Shabbat on Wednesday

In a ground-breaking series, a rare style of synagogue music somes to stage.

shabbat candles 88 (photo credit: )
shabbat candles 88
(photo credit: )

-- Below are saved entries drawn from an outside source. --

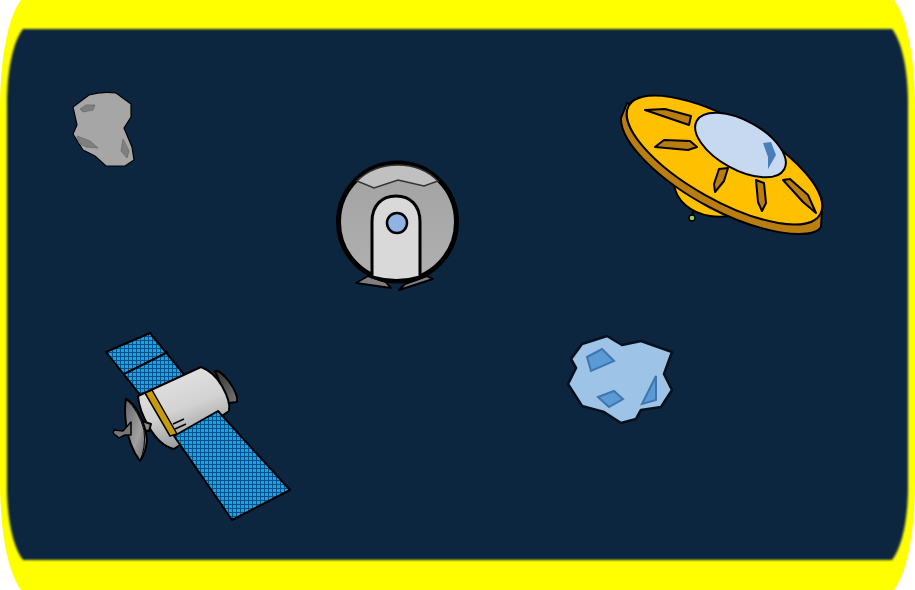
<!DOCTYPE html>
<html lang="en">
<head>
<meta charset="utf-8">
<title>Space objects</title>
<style>
:root {
  --frame: #ffff00;
  --space: #10253f;
  --ink: #000;
  --rock: #a6a6a6;
  --rock-dark: #7f7f7f;
  --ice: #9dc3e6;
  --ice-dark: #5b9bd5;
  --gold: #ffc000;
  --gold-dark: #b97d10;
  --dome: #c6d9f1;
  --panel: #12a5ea;
}
html, body { margin: 0; background: #fff; overflow: hidden; }
svg { display: block; width: 915px; height: 590px; }
.frame { fill: var(--frame); }
.space { fill: var(--space); }
.outline { stroke: var(--ink); stroke-width: 2; stroke-linejoin: round; }
.rock { fill: var(--rock); stroke: var(--ink); stroke-width: 1.2; }
.crater { fill: var(--rock-dark); stroke: #6c6c6c; stroke-width: .8; }
.ice { fill: var(--ice); stroke: #07111d; stroke-width: 2.6; stroke-linejoin: round; }
.facet { fill: var(--ice-dark); stroke: #3f76ad; stroke-width: 2; }
.gold { fill: var(--gold); }
.gold-dark { fill: var(--gold-dark); }
.dome { fill: var(--dome); }
.panel { fill: url(#cells); }
</style>
</head>
<body>
<svg viewBox="0 0 915 590" role="img" aria-label="Asteroid, space pod, flying saucer, satellite and ice rock in space">
  <defs>
    <pattern id="cells" width="4" height="4" patternUnits="userSpaceOnUse">
      <rect width="4" height="4" fill="var(--panel)"/>
      <path d="M0 .5H4M.5 0V4" stroke="#0c4f86" stroke-width="1"/>
    </pattern>
    <linearGradient id="hull" x1="0.3" y1="0" x2="0.7" y2="1">
      <stop offset="0" stop-color="#e4e4e4"/>
      <stop offset=".5" stop-color="#d2d2d2"/>
      <stop offset="1" stop-color="#8c8c8c"/>
    </linearGradient>
    <linearGradient id="dish" x1="0" y1="0" x2="1" y2="1">
      <stop offset="0" stop-color="#666"/>
      <stop offset=".6" stop-color="#a0a0a0"/>
      <stop offset="1" stop-color="#606060"/>
    </linearGradient>
    <linearGradient id="nozzle" x1="0" y1="0" x2="1" y2="1">
      <stop offset="0" stop-color="#333"/>
      <stop offset="1" stop-color="#777"/>
    </linearGradient>
    <linearGradient id="pod-shell" x1="0" y1="0" x2="0" y2="1">
      <stop offset="0" stop-color="#a2a2a2"/>
      <stop offset="1" stop-color="#b0b0b0"/>
    </linearGradient>
    <filter id="soft" x="-2%" y="-2%" width="104%" height="104%"><feGaussianBlur stdDeviation="1"/></filter>
  </defs>

  <g id="backdrop">
    <path class="frame" d="M21 0H894C907 17 915 58 915 110V480C915 532 907 573 894 590H21C8 573 0 532 0 480V110C0 58 8 17 21 0Z"/>
    <path class="space" filter="url(#soft)" d="M23 29H892C902 42 908 70 908 104V486C908 520 902 547 892 560H23C13 547 7 520 7 486V104C7 70 13 42 23 29Z"/>
  </g>

  <g id="asteroid">
    <path class="rock" d="M73 107 89 95Q102 91 116 93L131 104V117L124 128 132 147 134 160 125 166H106L95 156 83 150 73 134 77 125Z"/>
    <path class="crater" d="M80 109 86 105 95 105 93 110 83 112Z"/>
    <path class="crater" d="M77 136 90 141 98 148 86 147 79 143Z"/>
    <path class="crater" d="M123 139 129 151 127 158 121 151Z"/>
  </g>

  <g id="pod">
    <g class="outline" fill="#7f7f7f" stroke-width="1">
      <path d="M356 283 368 276 386 282 391 288Z"/>
      <path d="M399 290 405 284 427 276 433 279Z"/>
    </g>
    <circle cx="397.500" cy="222" r="59" fill="url(#pod-shell)" stroke="#000" stroke-width="5"/>
    <path d="M357 181C368 170 383 165 398 165S427 170 438 181L424 186 398 180 374 188Z" fill="#c0c0c0" stroke="#333" stroke-width="1.500"/>
    <path d="M372 277V222C372 205 382 196 396 196S420 205 420 222V277Q397 284 372 277Z" fill="#d9d9d9" stroke="#000" stroke-width="3"/>
    <circle cx="397" cy="223" r="10" fill="#8fb4e3" stroke="#000" stroke-width="2.500"/>
  </g>

  <g id="saucer">
    <path d="M694 207 692 217" stroke="#000" stroke-width="2"/>
    <circle cx="692" cy="218" r="3" fill="#92d050" stroke="#000" stroke-width="1.500"/>
    <path class="outline gold" d="M674 184C676 201 691 213 710 216Q722 218 734 215L722 196Z"/>
    <path class="outline gold-dark" d="M627 103 621 118C620 142 658 180 709 207 760 234 812 241 821 227L822 209Z"/>
    <ellipse class="outline gold" cx="724.500" cy="160" rx="110" ry="40" transform="rotate(29.500 724.500 160)"/>
    <g class="outline gold-dark">
      <path d="M645 110 665 109 691 116 689 125Z"/>
      <path d="M655 147 664 140 690 141 697 147 688 150Z"/>
      <path d="M719 169 728 168 724 181 715 192 714 184Z"/>
      <path d="M756 180 764 183 766 203 762 211 758 202Z"/>
      <path d="M783 180 790 179 808 195 816 213 803 202Z"/>
    </g>
    <ellipse class="outline dome" cx="740.500" cy="145" rx="50" ry="24.500" transform="rotate(29 740.500 145)"/>
    <path d="M763 143 771 142 776 155 768 169 768 157Z" fill="#4a7ebb"/>
  </g>

  <g id="ice-rock">
    <path class="ice" d="M607 336 622 345 641 341 672 352 664 374 672 390 661 407 641 410 636 419 621 423 604 412 582 406 568 384 576 368 571 359 582 344Z"/>
    <path class="facet" d="M587 357 602 349 614 361 591 371Z"/>
    <path class="facet" d="M598 397 614 391 623 399 609 407Z"/>
    <path class="facet" d="M656 376V400L642 404Z"/>
  </g>

  <g id="satellite" class="outline">
    <path class="panel" d="M106 352 150 333 192 384 149 406Z"/>
    <path d="M124 374 168 352" fill="none"/>
    <path d="M215 371C222 369 239 392 237 402L228 403Z" fill="url(#nozzle)"/>
    <path d="M138 396 201 367Q214 372 222 386 231 402 229 411L174 449Q160 446 149 427 139 410 138 396Z" fill="url(#hull)"/>
    <path d="M145 393 152 390 177 434 170 436Z" fill="#c99a0c" stroke-width="1.500"/>
    <path d="M173 424 184 419M175 429 186 424" fill="none" stroke-width="1.500"/>
    <path class="panel" d="M174 436 218 411 290 490 232 520Z"/>
    <path d="M139 420 151 424 149 431 141 430Z" fill="#888"/>
    <path d="M126 399C135 403 145 421 147 440Q146 453 140 461C133 452 128 439 126 424Q124 409 126 399Z" fill="url(#dish)"/>
    <path d="M126 399Q139 411 144 430 146 448 140 461" fill="none" stroke-width="1"/>
    <path d="M131 422 123 431 114 430 113 433 119 438 125 435 131 435Z" fill="#777" stroke-width="1.500"/>
  </g>
</svg>
</body>
</html>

Jerusalem's own Confederation House is one of the premier venues for ethnic music in Israel, providing a crucial stage for traditional, acoustic artists to perform before an enthusiastic audience. Although known for presenting international guests and genre-bending world musicians, many of the performances highlight little-known or endangered Diaspora traditions. In a series of three concerts starting this Wednesday, the Confederation House presents a sequence of performances based on bakashot (requests), songs of supplication traditionally sung during the early hours of Shabbat morning in Middle Eastern Jewish communities. Unlike many popular styles of piyutim (religious songs), this is a genre that has appeared only rarely outside of its traditional home in the synagogue. bat eve). Unlike Kabbalat Shabbat, the singing of bakashot became popular only in the Mediterranean communities, notably Turkey, Greece, Syria, Israel, Egypt, Morocco and as far as Iraq. In these countries the practice became part of the normal Shabbat ritual, especially during the winter months when the nights are longer. Each community further developed the bakashot over time, giving rise to regional styles and melodies. The advent of modernity, the collapse of the Ottoman Empire, various wars and the calamitous events leading up to the creation of the State of Israel all conspired to uproot myriad Jewish communities, and the widespread practice of bakashot became one of the casualties. Although the songs and melodies still survive, the practice of meeting in the wee hours on Shabbat has all but disappeared. According to Ishran there are only two synagogues in Jerusalem that regularly have bakashot: The Ades Synagogue in Nahlaot and Musayef, in the Bukharan section of Mea Shearim. "The Jerusalem and Moroccan traditions are still strong," he says. "But the Iraqi and Turkish styles have nearly died out." The Iraqi bakashot are featured in the first concert of the series, which takes place on Wednesday July 12 at 8:30 p.m. The featured cantors will be Rabbi Yehezkiel Yair, Rabbi Yehuda Ovadia Patiah, David Menahem and Yishai Menahem. The Menahem family is notable because this extended, Jerusalemite clan is a dynasty of singers and musicians and is one of the few families to retain the authentic Iraqi tradition of bakashot. The second concert takes place exactly a week later, on July 19 at 8:30 p.m., and focuses on the bakashot of Morocco. Morocco was the only Arab country not conquered by the Ottomans and Jewish Moroccan music, having avoided centuries of Turkish influence, retains an older style harking back to the Golden Age of Spain before the expulsion. The cantors for this concert are Rabbi Meir Eliezer Attia, Maimon Cohen, David Attia, Haim Elon and Moshe Louk. The last concert in the series highlights the Jerusalem tradition, which is closely linked to the tradition of Aleppo, Syria. Taking place on July 25 at 8:30 p.m., the evening features cantors Moshe Habusha, Nissim Simhoni, Rafael Ishran, Ram Mizrahi and others. All these singers are regulars at the Ades Synagogue, which is famous nationwide for preserving liturgical traditions. "[These concerts] will be special...the best cantors will be there," says Roni Ishran. "We want to bring music of this quality to people who are interested...If you can't wake up at three in the morning and go to Ades, you can't hear this stuff." The bakashot concerts take place at the Confederation House, 12 Emil Botta in Yemin Moshe. To order tickets or for more information call 624-5206 or see All concerts are NIS 65.